● **WHAT IS EXPECTED**:
Scan the entries below and extract each line with the word "brickTilt" in it.

● **AVAILABLE RECORDS**:

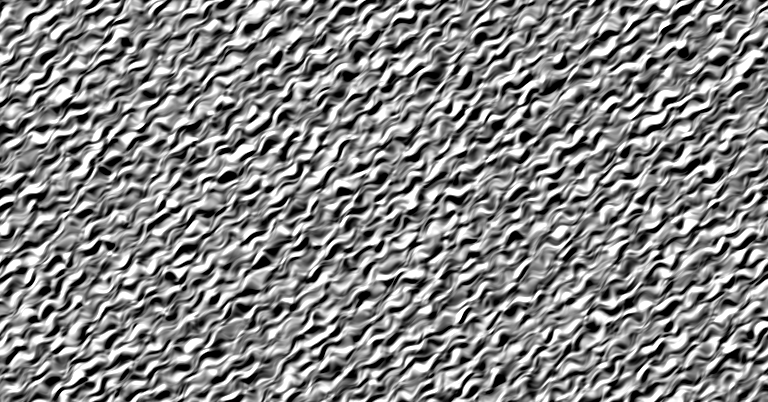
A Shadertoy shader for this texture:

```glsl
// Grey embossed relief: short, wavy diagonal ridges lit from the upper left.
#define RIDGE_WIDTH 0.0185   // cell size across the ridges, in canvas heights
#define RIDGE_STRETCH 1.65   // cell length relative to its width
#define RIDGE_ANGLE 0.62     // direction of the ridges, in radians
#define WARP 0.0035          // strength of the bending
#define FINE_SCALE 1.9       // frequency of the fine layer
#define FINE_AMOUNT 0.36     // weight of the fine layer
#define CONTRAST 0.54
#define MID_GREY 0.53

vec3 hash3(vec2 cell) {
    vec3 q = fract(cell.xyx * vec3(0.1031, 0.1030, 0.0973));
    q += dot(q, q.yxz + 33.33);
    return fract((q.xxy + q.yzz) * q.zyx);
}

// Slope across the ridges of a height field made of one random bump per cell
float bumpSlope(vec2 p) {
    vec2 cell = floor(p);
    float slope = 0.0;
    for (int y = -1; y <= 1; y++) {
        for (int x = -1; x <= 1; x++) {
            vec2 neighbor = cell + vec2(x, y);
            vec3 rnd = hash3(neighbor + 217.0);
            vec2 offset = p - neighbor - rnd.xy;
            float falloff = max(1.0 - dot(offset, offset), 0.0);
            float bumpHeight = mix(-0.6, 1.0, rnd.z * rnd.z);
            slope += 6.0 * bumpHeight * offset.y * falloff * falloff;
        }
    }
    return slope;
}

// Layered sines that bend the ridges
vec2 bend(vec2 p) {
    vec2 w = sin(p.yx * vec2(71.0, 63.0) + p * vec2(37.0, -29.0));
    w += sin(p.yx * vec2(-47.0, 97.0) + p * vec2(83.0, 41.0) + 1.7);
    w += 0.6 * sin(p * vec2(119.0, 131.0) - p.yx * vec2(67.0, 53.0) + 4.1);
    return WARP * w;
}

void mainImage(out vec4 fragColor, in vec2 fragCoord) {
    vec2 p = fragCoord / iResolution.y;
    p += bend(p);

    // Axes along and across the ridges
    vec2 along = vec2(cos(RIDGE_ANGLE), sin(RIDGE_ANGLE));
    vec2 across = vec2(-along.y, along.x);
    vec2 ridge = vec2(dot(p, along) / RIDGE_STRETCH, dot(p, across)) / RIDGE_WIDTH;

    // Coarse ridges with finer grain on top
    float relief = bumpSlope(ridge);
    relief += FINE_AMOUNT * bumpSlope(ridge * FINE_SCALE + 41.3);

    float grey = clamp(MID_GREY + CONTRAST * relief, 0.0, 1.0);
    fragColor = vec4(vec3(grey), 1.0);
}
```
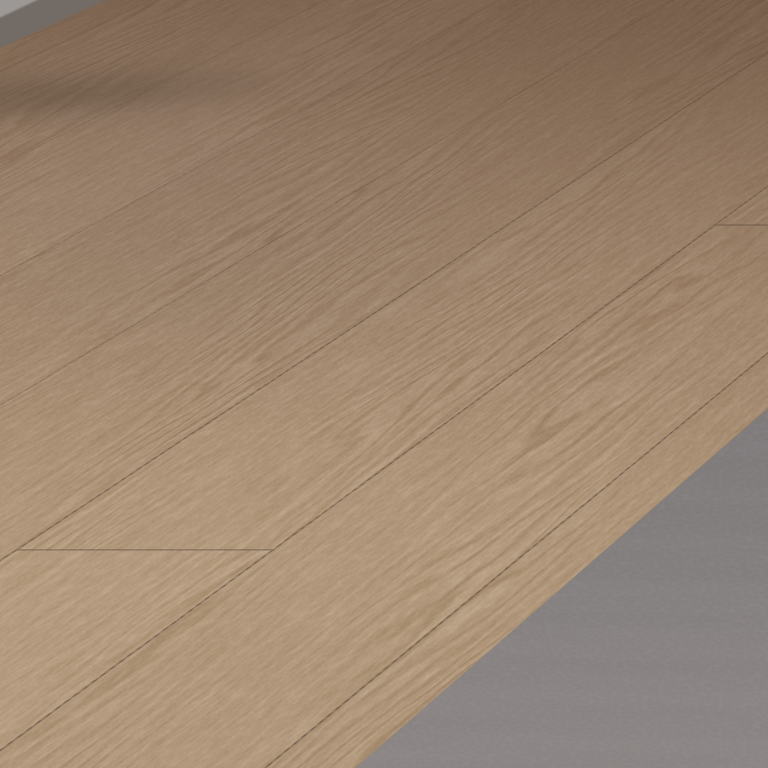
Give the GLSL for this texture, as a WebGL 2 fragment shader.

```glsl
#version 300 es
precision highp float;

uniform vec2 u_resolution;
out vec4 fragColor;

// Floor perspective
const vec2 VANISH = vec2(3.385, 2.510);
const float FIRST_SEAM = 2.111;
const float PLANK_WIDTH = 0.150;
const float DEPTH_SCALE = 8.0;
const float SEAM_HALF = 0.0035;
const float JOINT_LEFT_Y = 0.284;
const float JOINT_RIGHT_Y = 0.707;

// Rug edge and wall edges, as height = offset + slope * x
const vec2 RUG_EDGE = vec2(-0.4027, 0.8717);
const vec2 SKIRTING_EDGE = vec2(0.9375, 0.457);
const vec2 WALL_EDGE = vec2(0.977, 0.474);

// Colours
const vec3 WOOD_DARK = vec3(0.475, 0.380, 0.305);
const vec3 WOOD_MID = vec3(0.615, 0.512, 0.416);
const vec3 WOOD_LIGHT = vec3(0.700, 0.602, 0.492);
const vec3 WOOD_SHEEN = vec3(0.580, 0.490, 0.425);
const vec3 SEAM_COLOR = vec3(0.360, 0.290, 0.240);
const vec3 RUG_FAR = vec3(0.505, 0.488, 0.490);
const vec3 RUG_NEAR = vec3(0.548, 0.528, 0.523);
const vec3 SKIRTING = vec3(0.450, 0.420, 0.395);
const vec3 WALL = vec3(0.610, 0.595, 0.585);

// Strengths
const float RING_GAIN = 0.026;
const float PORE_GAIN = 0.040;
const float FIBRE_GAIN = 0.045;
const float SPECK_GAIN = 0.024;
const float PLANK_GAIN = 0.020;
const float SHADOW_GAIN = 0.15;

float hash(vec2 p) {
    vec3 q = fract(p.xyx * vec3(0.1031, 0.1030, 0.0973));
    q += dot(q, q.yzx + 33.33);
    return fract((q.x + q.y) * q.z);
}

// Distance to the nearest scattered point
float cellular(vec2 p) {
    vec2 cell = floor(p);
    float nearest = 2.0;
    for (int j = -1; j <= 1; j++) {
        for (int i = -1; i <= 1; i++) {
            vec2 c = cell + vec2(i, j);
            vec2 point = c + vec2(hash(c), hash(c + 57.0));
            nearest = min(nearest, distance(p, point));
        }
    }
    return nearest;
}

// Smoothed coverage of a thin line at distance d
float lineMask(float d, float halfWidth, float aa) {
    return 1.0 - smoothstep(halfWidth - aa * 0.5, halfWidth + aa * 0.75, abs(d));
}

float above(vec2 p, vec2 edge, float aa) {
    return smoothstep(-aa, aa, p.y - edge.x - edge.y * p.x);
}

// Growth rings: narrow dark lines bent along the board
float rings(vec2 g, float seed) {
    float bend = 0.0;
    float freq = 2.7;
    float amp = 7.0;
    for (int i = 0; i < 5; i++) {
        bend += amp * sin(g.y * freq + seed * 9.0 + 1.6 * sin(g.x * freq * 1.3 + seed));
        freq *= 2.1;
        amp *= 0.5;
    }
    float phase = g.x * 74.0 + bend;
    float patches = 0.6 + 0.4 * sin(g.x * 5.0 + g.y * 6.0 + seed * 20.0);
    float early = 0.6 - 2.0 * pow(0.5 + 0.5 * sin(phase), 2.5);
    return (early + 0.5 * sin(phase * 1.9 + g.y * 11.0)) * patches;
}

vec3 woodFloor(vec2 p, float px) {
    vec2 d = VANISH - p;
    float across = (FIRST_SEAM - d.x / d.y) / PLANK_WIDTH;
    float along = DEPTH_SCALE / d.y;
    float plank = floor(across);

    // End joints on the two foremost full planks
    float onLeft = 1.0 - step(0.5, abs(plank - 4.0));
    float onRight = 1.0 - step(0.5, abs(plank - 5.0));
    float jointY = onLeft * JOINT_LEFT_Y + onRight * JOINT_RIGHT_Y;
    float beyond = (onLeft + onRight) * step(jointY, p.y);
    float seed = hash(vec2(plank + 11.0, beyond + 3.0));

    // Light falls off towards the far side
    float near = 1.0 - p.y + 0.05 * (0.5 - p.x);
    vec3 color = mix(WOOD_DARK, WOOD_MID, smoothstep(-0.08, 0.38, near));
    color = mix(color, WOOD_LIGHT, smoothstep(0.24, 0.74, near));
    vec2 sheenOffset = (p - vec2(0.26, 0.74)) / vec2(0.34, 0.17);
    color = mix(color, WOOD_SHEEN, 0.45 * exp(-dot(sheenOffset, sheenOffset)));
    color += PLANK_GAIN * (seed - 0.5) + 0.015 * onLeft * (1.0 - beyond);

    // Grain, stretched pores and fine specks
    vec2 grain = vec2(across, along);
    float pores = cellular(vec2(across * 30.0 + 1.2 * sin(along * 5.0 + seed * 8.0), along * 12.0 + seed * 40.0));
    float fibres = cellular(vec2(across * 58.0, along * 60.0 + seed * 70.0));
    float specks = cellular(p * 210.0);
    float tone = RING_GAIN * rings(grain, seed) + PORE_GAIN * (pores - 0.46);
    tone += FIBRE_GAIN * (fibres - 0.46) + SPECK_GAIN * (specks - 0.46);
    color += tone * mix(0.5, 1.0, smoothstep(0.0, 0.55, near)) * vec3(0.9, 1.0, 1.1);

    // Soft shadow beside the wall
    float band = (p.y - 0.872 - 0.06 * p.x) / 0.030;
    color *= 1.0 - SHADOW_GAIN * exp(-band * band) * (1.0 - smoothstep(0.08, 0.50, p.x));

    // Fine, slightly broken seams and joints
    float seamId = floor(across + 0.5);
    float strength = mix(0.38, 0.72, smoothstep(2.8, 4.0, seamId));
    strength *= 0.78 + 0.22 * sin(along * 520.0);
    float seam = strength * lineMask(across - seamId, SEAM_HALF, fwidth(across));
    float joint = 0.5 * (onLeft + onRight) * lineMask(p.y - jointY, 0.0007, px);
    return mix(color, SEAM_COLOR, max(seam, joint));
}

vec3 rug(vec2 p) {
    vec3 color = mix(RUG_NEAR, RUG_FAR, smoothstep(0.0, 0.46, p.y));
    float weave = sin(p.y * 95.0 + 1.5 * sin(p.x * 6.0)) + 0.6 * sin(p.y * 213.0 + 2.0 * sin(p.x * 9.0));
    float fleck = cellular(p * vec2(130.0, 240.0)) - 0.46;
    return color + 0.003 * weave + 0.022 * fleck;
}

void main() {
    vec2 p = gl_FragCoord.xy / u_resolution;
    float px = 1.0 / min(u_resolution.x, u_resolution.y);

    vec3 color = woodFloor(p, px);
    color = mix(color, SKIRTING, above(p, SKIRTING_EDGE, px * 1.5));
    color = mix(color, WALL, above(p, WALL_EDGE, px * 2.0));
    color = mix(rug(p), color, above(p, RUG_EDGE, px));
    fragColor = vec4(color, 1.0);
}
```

* * *

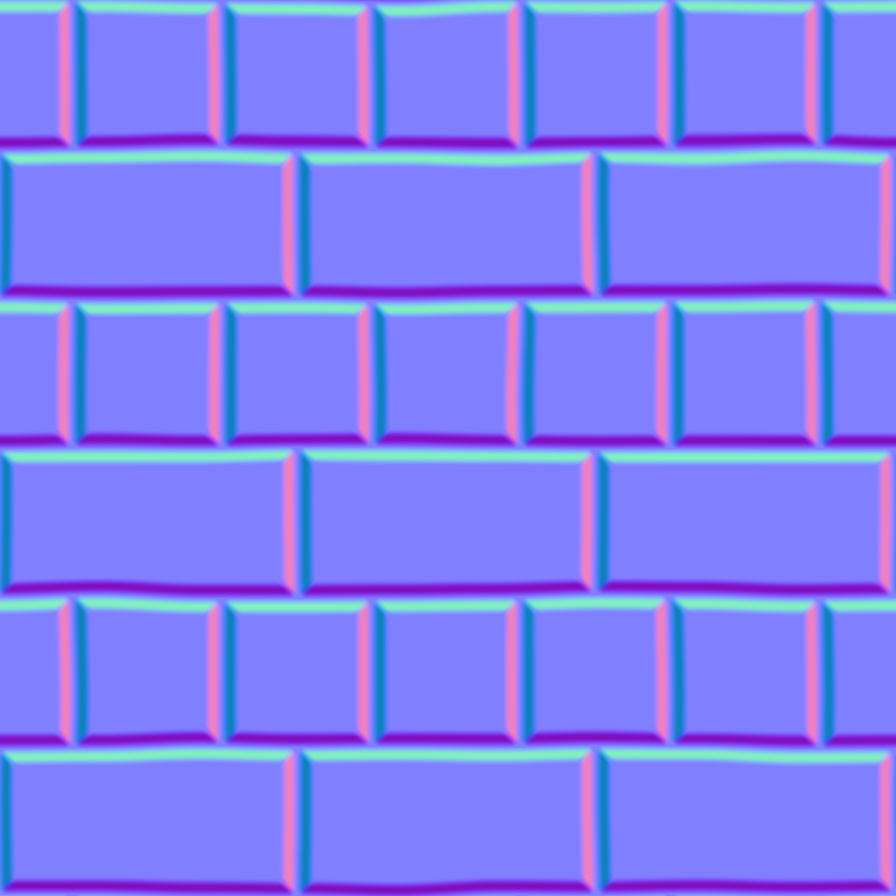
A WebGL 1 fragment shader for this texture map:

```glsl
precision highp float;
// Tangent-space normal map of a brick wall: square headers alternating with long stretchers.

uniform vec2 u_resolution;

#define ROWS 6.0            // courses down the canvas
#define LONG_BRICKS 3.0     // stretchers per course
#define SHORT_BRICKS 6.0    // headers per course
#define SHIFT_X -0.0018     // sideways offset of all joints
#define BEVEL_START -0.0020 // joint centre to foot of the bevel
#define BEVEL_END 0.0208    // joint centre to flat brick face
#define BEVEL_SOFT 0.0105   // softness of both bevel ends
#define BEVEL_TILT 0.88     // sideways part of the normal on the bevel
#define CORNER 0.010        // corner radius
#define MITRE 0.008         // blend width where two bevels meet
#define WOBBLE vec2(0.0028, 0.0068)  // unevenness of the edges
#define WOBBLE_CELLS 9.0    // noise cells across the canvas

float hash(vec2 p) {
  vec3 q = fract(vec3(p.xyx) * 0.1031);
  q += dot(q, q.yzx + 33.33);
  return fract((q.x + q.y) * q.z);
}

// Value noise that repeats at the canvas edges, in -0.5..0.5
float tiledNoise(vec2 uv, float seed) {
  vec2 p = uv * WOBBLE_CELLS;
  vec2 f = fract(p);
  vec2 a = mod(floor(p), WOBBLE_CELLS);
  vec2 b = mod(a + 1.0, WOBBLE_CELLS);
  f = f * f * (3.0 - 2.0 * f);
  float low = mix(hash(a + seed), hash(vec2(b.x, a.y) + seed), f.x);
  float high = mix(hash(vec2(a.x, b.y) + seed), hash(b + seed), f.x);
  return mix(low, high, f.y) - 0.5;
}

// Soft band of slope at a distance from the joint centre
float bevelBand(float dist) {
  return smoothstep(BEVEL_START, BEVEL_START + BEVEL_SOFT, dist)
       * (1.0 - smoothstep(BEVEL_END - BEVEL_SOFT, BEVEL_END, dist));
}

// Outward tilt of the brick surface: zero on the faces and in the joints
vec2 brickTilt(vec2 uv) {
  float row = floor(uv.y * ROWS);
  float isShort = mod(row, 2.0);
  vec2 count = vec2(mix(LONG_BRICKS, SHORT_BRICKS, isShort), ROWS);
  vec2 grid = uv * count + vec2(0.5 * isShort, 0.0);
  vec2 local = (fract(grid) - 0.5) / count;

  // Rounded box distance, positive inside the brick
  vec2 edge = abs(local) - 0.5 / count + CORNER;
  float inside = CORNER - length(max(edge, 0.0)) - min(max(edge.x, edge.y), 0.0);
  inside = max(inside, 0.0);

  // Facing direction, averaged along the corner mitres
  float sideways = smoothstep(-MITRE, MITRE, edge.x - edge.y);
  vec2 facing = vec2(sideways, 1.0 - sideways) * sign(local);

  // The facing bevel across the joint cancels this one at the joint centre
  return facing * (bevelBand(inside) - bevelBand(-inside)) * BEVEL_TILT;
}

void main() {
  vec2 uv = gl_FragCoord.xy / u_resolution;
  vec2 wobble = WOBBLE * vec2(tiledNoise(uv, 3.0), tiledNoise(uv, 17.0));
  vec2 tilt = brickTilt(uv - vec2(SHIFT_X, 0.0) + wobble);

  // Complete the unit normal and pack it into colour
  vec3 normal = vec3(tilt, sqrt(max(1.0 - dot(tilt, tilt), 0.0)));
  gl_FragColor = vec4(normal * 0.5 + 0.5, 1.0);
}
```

==

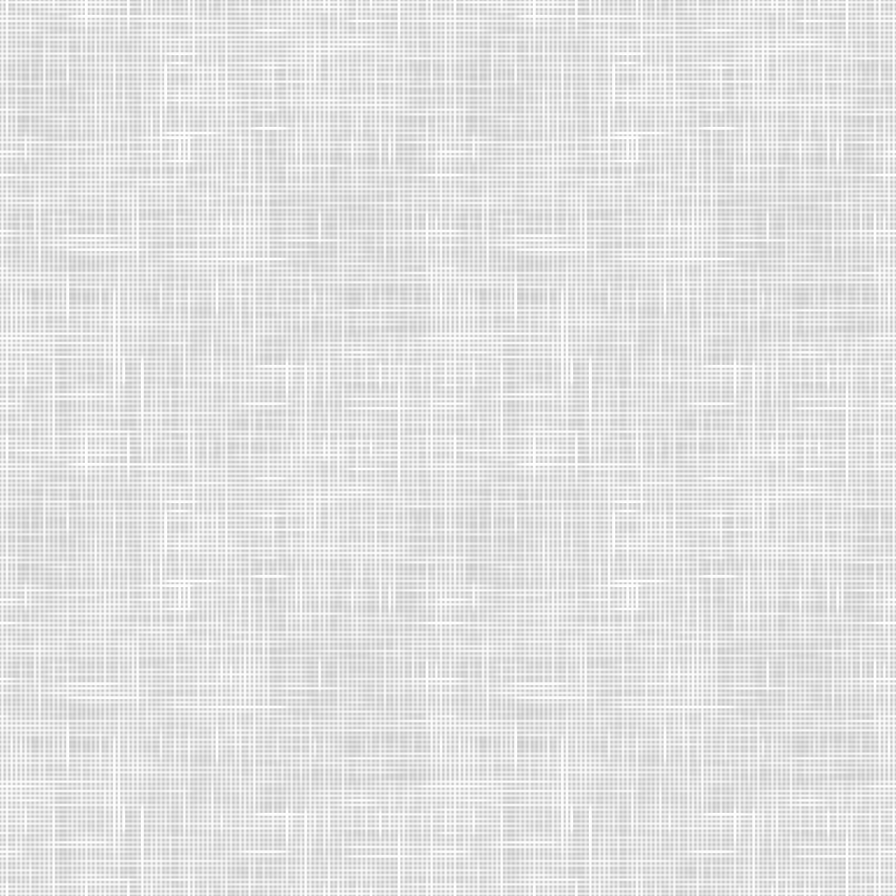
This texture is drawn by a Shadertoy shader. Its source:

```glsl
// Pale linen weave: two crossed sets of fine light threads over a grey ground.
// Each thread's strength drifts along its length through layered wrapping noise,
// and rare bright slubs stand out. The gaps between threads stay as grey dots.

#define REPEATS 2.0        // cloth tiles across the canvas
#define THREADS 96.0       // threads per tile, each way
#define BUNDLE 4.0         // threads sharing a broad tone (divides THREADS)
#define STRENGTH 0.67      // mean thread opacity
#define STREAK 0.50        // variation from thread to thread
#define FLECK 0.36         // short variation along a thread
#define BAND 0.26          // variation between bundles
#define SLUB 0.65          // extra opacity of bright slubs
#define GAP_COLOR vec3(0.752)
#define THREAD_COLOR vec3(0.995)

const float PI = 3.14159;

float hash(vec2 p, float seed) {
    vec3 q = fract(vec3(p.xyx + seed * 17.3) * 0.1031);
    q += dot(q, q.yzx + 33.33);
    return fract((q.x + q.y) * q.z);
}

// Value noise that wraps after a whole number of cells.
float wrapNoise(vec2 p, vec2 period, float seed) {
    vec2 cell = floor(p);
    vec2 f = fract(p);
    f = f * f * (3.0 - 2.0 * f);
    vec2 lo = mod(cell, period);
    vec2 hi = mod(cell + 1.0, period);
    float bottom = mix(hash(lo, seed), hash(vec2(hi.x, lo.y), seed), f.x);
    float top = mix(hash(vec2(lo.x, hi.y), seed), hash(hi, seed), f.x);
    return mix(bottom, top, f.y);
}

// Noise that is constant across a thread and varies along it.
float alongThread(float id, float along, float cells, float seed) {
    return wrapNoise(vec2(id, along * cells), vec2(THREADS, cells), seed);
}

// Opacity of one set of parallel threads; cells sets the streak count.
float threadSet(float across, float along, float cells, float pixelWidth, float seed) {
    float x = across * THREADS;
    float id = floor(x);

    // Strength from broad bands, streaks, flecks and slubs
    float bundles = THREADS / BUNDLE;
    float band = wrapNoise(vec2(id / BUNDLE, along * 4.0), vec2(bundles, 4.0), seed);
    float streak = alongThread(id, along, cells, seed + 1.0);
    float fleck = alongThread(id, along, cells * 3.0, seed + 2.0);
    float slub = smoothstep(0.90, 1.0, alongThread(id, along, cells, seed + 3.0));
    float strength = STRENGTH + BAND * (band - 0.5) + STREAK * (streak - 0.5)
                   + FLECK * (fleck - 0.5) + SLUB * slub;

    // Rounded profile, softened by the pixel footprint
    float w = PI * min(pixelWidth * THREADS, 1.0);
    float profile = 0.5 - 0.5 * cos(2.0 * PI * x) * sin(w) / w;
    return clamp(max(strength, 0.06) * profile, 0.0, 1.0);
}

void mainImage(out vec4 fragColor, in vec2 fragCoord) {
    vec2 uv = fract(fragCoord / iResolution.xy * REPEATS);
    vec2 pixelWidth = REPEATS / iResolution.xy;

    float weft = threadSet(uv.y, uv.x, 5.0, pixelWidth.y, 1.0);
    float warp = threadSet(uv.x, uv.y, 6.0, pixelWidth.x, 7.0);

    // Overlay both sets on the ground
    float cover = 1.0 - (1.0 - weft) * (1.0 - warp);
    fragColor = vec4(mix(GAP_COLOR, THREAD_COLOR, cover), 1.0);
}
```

● **EXERCISE ANSWER**:
vec2 brickTilt(vec2 uv) {
  vec2 tilt = brickTilt(uv - vec2(SHIFT_X, 0.0) + wobble);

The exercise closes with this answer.